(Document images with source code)
◇ ◇ ◇ ◇ ◇

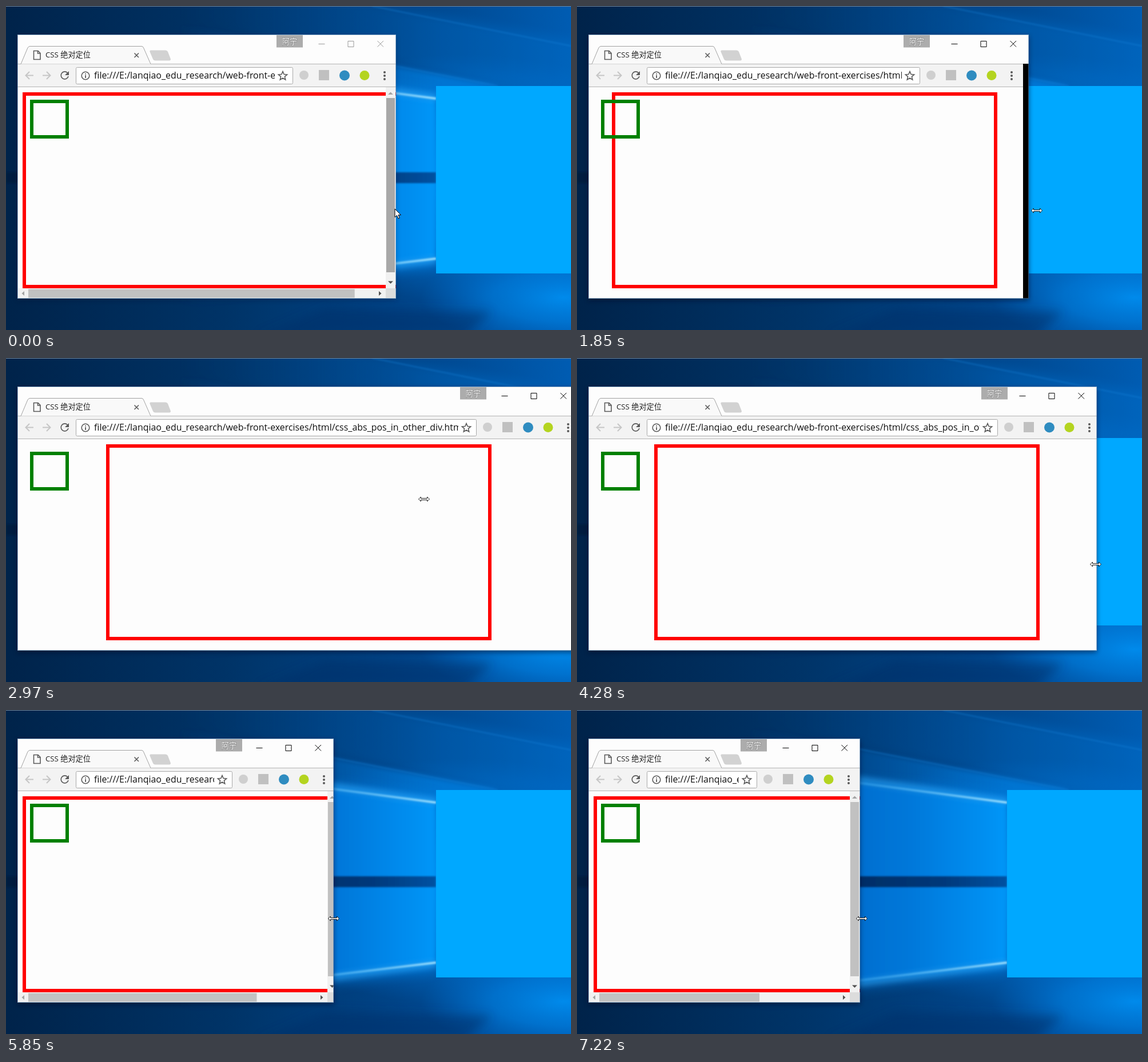
These frames come from a looping animation (988 by 567 pixels, 8 s). An HTML page:

```html
<!DOCTYPE html>
<html lang="zh">
<head>
<meta charset="utf-8">
<title>CSS 绝对定位</title>
<style>
html, body { margin: 0; width: 100%; height: 100%; overflow: hidden; background: #00264f; }
#stage { display: block; width: 988px; height: 567px; }
text { font-family: "Open Sans", "Noto Sans CJK SC", "Noto Sans CJK", sans-serif; }
.line { fill: none; stroke: #5a5a5a; stroke-width: 1.6; }
.pale { stroke: #c6c6c6; stroke-width: 2; }
</style>
</head>
<body>
<svg id="stage" viewBox="0 0 988 567">
  <defs>
    <linearGradient id="night">
      <stop offset="0" stop-color="#00234a"/>
      <stop offset=".4" stop-color="#003468"/>
      <stop offset=".7" stop-color="#004488"/>
      <stop offset="1" stop-color="#005cb2"/>
    </linearGradient>
    <linearGradient id="beam">
      <stop offset="0" stop-color="#0064c4"/>
      <stop offset=".55" stop-color="#0078da"/>
      <stop offset="1" stop-color="#0096f8"/>
    </linearGradient>
    <linearGradient id="fade" gradientUnits="userSpaceOnUse" x1="300" y1="0" x2="760" y2="0">
      <stop offset="0" stop-color="#0060b8" stop-opacity="0"/>
      <stop offset="1" stop-color="#007cdc"/>
    </linearGradient>
    <linearGradient id="ray">
      <stop offset="0" stop-color="#1c9cf4" stop-opacity=".3"/>
      <stop offset="1" stop-color="#a8e6ff"/>
    </linearGradient>
    <linearGradient id="gap">
      <stop offset="0" stop-color="#001a3e"/>
      <stop offset=".6" stop-color="#002a60"/>
      <stop offset=".85" stop-color="#00387a"/>
      <stop offset="1" stop-color="#0052a2"/>
    </linearGradient>
    <radialGradient id="glow">
      <stop offset="0" stop-color="#0096fa"/>
      <stop offset=".5" stop-color="#0082e4" stop-opacity=".75"/>
      <stop offset="1" stop-color="#0070d0" stop-opacity="0"/>
    </radialGradient>
    <filter id="soft" filterUnits="userSpaceOnUse" x="-40" y="-40" width="1200" height="660"><feGaussianBlur stdDeviation="4"/></filter>
    <filter id="wide" filterUnits="userSpaceOnUse" x="-40" y="-40" width="1200" height="660"><feGaussianBlur stdDeviation="9"/></filter>
    <filter id="haze" filterUnits="userSpaceOnUse" x="0" y="0" width="1100" height="567"><feGaussianBlur stdDeviation="1.6"/></filter>
    <clipPath id="urlClip"><rect id="urlBox" x="150" y="105" height="34"/></clipPath>
  </defs>

  <rect width="988" height="567" fill="url(#night)"/>
  <path d="M300 -20H560L1010 64V150L860 136L300 30Z" fill="url(#fade)" opacity=".25" filter="url(#wide)"/>
  <ellipse cx="800" cy="300" rx="430" ry="215" fill="url(#glow)"/>
  <ellipse cx="975" cy="510" rx="250" ry="85" fill="url(#glow)" opacity=".8"/>
  <path d="M300 32L860 140L752 166L300 102Z" fill="url(#fade)" opacity=".8" filter="url(#soft)"/>
  <path d="M300 96L752 150V456L300 520Z" fill="url(#fade)" opacity=".8" filter="url(#wide)"/>
  <path d="M440 580L560 528L850 536L800 580Z" fill="#002f68" opacity=".5" filter="url(#wide)"/>
  <path d="M752 162L380 112V490L752 442Z" fill="url(#beam)" filter="url(#soft)"/>
  <g fill="none">
    <path d="M420 112L752 160M420 488L752 444" stroke="#2aa6fa" stroke-width="14" opacity=".5" filter="url(#soft)"/>
    <path d="M420 118L752 162M420 482L752 442" stroke="url(#ray)" stroke-width="3.500" filter="url(#haze)"/>
    <path d="M420 54L860 140M640 0L988 70" stroke="#1684dc" stroke-width="2" opacity=".45" filter="url(#haze)"/>
  </g>
  <rect y="291" width="752" height="19" fill="url(#gap)" filter="url(#haze)"/>
  <rect x="752" y="140" width="328" height="328" fill="#00a8ff"/>
  <rect width="988" height="1" fill="#74869a"/>

  <rect id="shadow" x="20" y="53" height="462" fill="#001020" filter="url(#soft)"/>
  <svg id="win" x="20" y="50" height="462" overflow="hidden">
    <g transform="translate(-20 -50)">
      <rect x="20" y="50" width="1100" height="52" fill="#fdfdfd"/>
      <rect x="20" y="101" width="1100" height="411" fill="#000"/>
      <rect id="bar" x="20" y="101" height="41" fill="#f3f3f3"/>
      <rect id="page" x="20" y="142" height="370" fill="#fdfdfd"/>
      <path id="rules" stroke="#b4b4b4" fill="none"/>
      <path d="M26 101.500L38 73Q39.500 70.500 42 70.500H237Q239.500 70.500 240.500 73L253 101.500" fill="#f9f9f9" stroke="#a2a2a2"/>
      <path d="M253 77.500H279Q282 77.500 283 80L288 93Q288 95.500 286 95.500H261Q258 95.500 257 93L251.500 80Q251 77.500 253 77.500Z" fill="#d2d2d2"/>
      <path class="line" d="M48.500 78.500H56L60 82.500V93.500H48.500ZM55.500 78.500V83H60"/>
      <text x="69" y="90" font-size="13.200" fill="#222">CSS 绝对定位</text>
      <path class="line" d="M224.500 82.500L232 90M232 82.500L224.500 90"/>
      <path class="line pale" d="M48 121.500H34.500M41 115L34.500 121.500L41 128M64 121.500H77.500M71 115L77.500 121.500L71 128"/>
      <path class="line" d="M107.500 117A6.500 6.500 0 1 0 109 123"/>
      <path d="M110 114V121H103Z" fill="#5a5a5a"/>
      <rect id="field" x="122.500" y="107.500" height="29" rx="2" fill="#fff" stroke="#a9a9a9"/>
      <circle class="line" cx="139" cy="122" r="6.800"/>
      <path d="M138.200 121h1.800v5h-1.800zM138.200 118h1.800v1.800h-1.800z" fill="#5a5a5a"/>
      <text x="154" y="127" font-size="15.920" fill="#111" clip-path="url(#urlClip)">file:///E:/lanqiao_edu_research/web-front-exercises/html/css_abs_pos_in_other_div.html</text>

      <g id="tools">
        <path id="star" class="line"/>
        <circle cx="-161" cy="121" r="8" fill="#cfcfcf"/>
        <rect x="-135" y="112" width="18" height="18" fill="#c0c0c0"/>
        <circle cx="-90" cy="121.500" r="9" fill="#2f8cc0"/>
        <circle cx="-55" cy="121.500" r="8.500" fill="#b4d420"/>
        <g fill="#5a5a5a">
          <circle cx="-20" cy="116" r="2"/><circle cx="-20" cy="122" r="2"/><circle cx="-20" cy="128" r="2"/>
        </g>
        <rect x="-209" y="51" width="46" height="21.500" fill="#acacac"/>
        <text x="-186" y="67" font-size="13.500" text-anchor="middle" fill="#fff" stroke="#777" stroke-width="1" style="paint-order: stroke">阿宁</text>
      </g>
      <path id="buttons" fill="none" d="M-135.500 66.500h11M-84 61.500h10v10h-10zM-32.500 61l10.500 10.500M-22 61l-10.500 10.500"/>

      <rect id="red" y="154" width="668" height="337" fill="none" stroke="#f00" stroke-width="6"/>
      <rect x="45" y="167" width="62" height="62" fill="none" stroke="#008000" stroke-width="6"/>

      <g id="scroll">
        <rect id="hTrack" x="21" y="494" height="17" fill="#f1f1f1"/>
        <rect id="hThumb" x="39" y="495.500" height="15" fill="#c1c1c1"/>
        <path d="M32 499v8l-4.500-4z" fill="#a3a3a3"/>
        <g id="vScroll">
          <rect x="-18" y="142" width="17" height="352" fill="#f1f1f1"/>
          <rect id="vThumb" x="-17" y="161" width="15" height="305"/>
          <path d="M-14 155h9l-4.500-4.500z" fill="#a3a3a3"/>
          <path d="M-14 481.500h9l-4.500 4.500zM-30 499v8l4.500-4z" fill="#505050"/>
          <rect x="-18" y="494" width="17" height="17" fill="#dcdcdc"/>
        </g>
      </g>
    </g>
  </svg>
  <rect id="frame" x="20.500" y="50.500" height="461" fill="none" stroke="#5c86b0" stroke-opacity=".6"/>

  <g id="mouse" stroke="#000" fill="#fff">
    <path id="arrow" d="M0 0V14.500L3.500 11.500L6 17L8.300 16L6 10.700H10.500Z"/>
    <path id="resize" stroke-width=".9" d="M-9.500 0L-5.500 -4V-1.300H5.500V-4L9.500 0L5.500 4V1.300H-5.500V4Z"/>
  </g>
</svg>
<script>
const LOOP = 8000;
const el = {};
document.querySelectorAll("[id]").forEach(n => el[n.id] = n);
const set = (node, attrs) => {
  for (const k in attrs) node.setAttribute(k, attrs[k]);
};
const show = (node, on) => node.setAttribute("visibility", on ? "visible" : "hidden");

// start, end and number of visible steps in each burst of motion
const bursts = [
  [250, 400, 2], [860, 1850, 8], [1970, 2970, 8], [3400, 4400, 8],
  [4550, 5580, 9], [5730, 6760, 9], [6910, 7220, 3]
];

// time, window edge, toolbar edge, page edge, pointer x, pointer y
const keys = [
  [0, 682, 682, 682, 680, 355],
  [250, 682, 682, 682, 683, 362],
  [400, 682, 682, 682, 685, 364],
  [860, 684, 682, 682, 688, 363],
  [1850, 790, 780, 776, 804, 358],
  [2827, 1000, 996, 990, 1004, 356],
  [2970, 1002, 1003, 1003, 731, 247],
  [3400, 1000, 1003, 1003, 1000, 358],
  [4257, 909, 916, 924, 907, 361],
  [4400, 887, 890, 894, 891, 362],
  [4550, 852, 865, 873, 852, 363],
  [4807, 744, 758, 766, 742, 364],
  [5580, 602, 605, 608, 603, 365],
  [5859, 573, 576, 580, 573, 365],
  [6760, 502, 500, 502, 505, 365],
  [7220, 495, 495, 495, 498, 365]
];

function snap(t) {
  let at = 0;
  for (const [a, b, n] of bursts) {
    if (t < a) break;
    const gap = (b - a) / (n - 1);
    at = a + gap * Math.min(n - 1, Math.floor((t - a) / gap + 0.1));
  }
  return at;
}

function pose(t) {
  const i = keys.findIndex(k => k[0] > t);
  if (i < 0) return keys[keys.length - 1].slice(1);
  const p = keys[i - 1], q = keys[i];
  const f = (t - p[0]) / (q[0] - p[0]);
  return p.slice(1).map((v, j) => Math.round(v + (q[j + 1] - v) * f));
}

function starPath(cx, cy, r) {
  let d = "";
  for (let i = 0; i < 10; i++) {
    const a = i * Math.PI / 5, k = i % 2 ? r * 0.45 : r;
    d += (i ? "L" : "M") + (cx + k * Math.sin(a)) + " " + (cy - k * Math.cos(a));
  }
  return d + "Z";
}
set(el.star, { d: starPath(-198, 122.5, 8) });

function draw(time) {
  const t = snap(time);
  const [edge, tools, page, mx, my] = pose(t);
  const active = t >= 860;

  set(el.win, { width: edge - 20 });
  set(el.frame, { width: edge - 21 });
  set(el.shadow, { width: edge - 20, opacity: active ? 0.55 : 0.25 });
  set(el.bar, { width: tools - 20 });
  set(el.page, { width: tools - 20 });
  set(el.rules, { d: `M20 101.5H${tools}M20 141.5H${tools}` });
  set(el.field, { width: tools - 303 });
  set(el.urlBox, { width: tools - 362 });
  set(el.tools, { transform: `translate(${tools})` });
  set(el.buttons, { transform: `translate(${edge})`, stroke: active ? "#000" : "#999" });

  // centred while it fits, otherwise held at the margin
  const left = Math.max(29, Math.round((20 + page) / 2 - 337));
  set(el.red, { x: left + 3 });

  show(el.scroll, page < 712);
  set(el.hTrack, { width: Math.max(0, page - 39) });
  set(el.hThumb, { width: (page - 74) * (page - 40) / 684 });
  set(el.vScroll, { transform: `translate(${page})` });
  set(el.vThumb, { fill: t < 250 ? "#a8a8a8" : "#c1c1c1" });

  set(el.mouse, { transform: `translate(${mx} ${my})` });
  show(el.arrow, t < 250);
  show(el.resize, t >= 250);
}

const start = performance.now();
function tick() {
  draw((performance.now() - start) % LOOP);
  requestAnimationFrame(tick);
}
tick();
</script>
</body>
</html>
```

◇ ◇ ◇ ◇ ◇

▶ _YOUR OBJECTIVE_:
For each line above that contains the word "tools", copy that line.

▶ _ANSWER SECTION_:
      <g id="tools">
  const [edge, tools, page, mx, my] = pose(t);
  set(el.bar, { width: tools - 20 });
  set(el.page, { width: tools - 20 });
  set(el.rules, { d: `M20 101.5H${tools}M20 141.5H${tools}` });
  set(el.field, { width: tools - 303 });
  set(el.urlBox, { width: tools - 362 });
  set(el.tools, { transform: `translate(${tools})` });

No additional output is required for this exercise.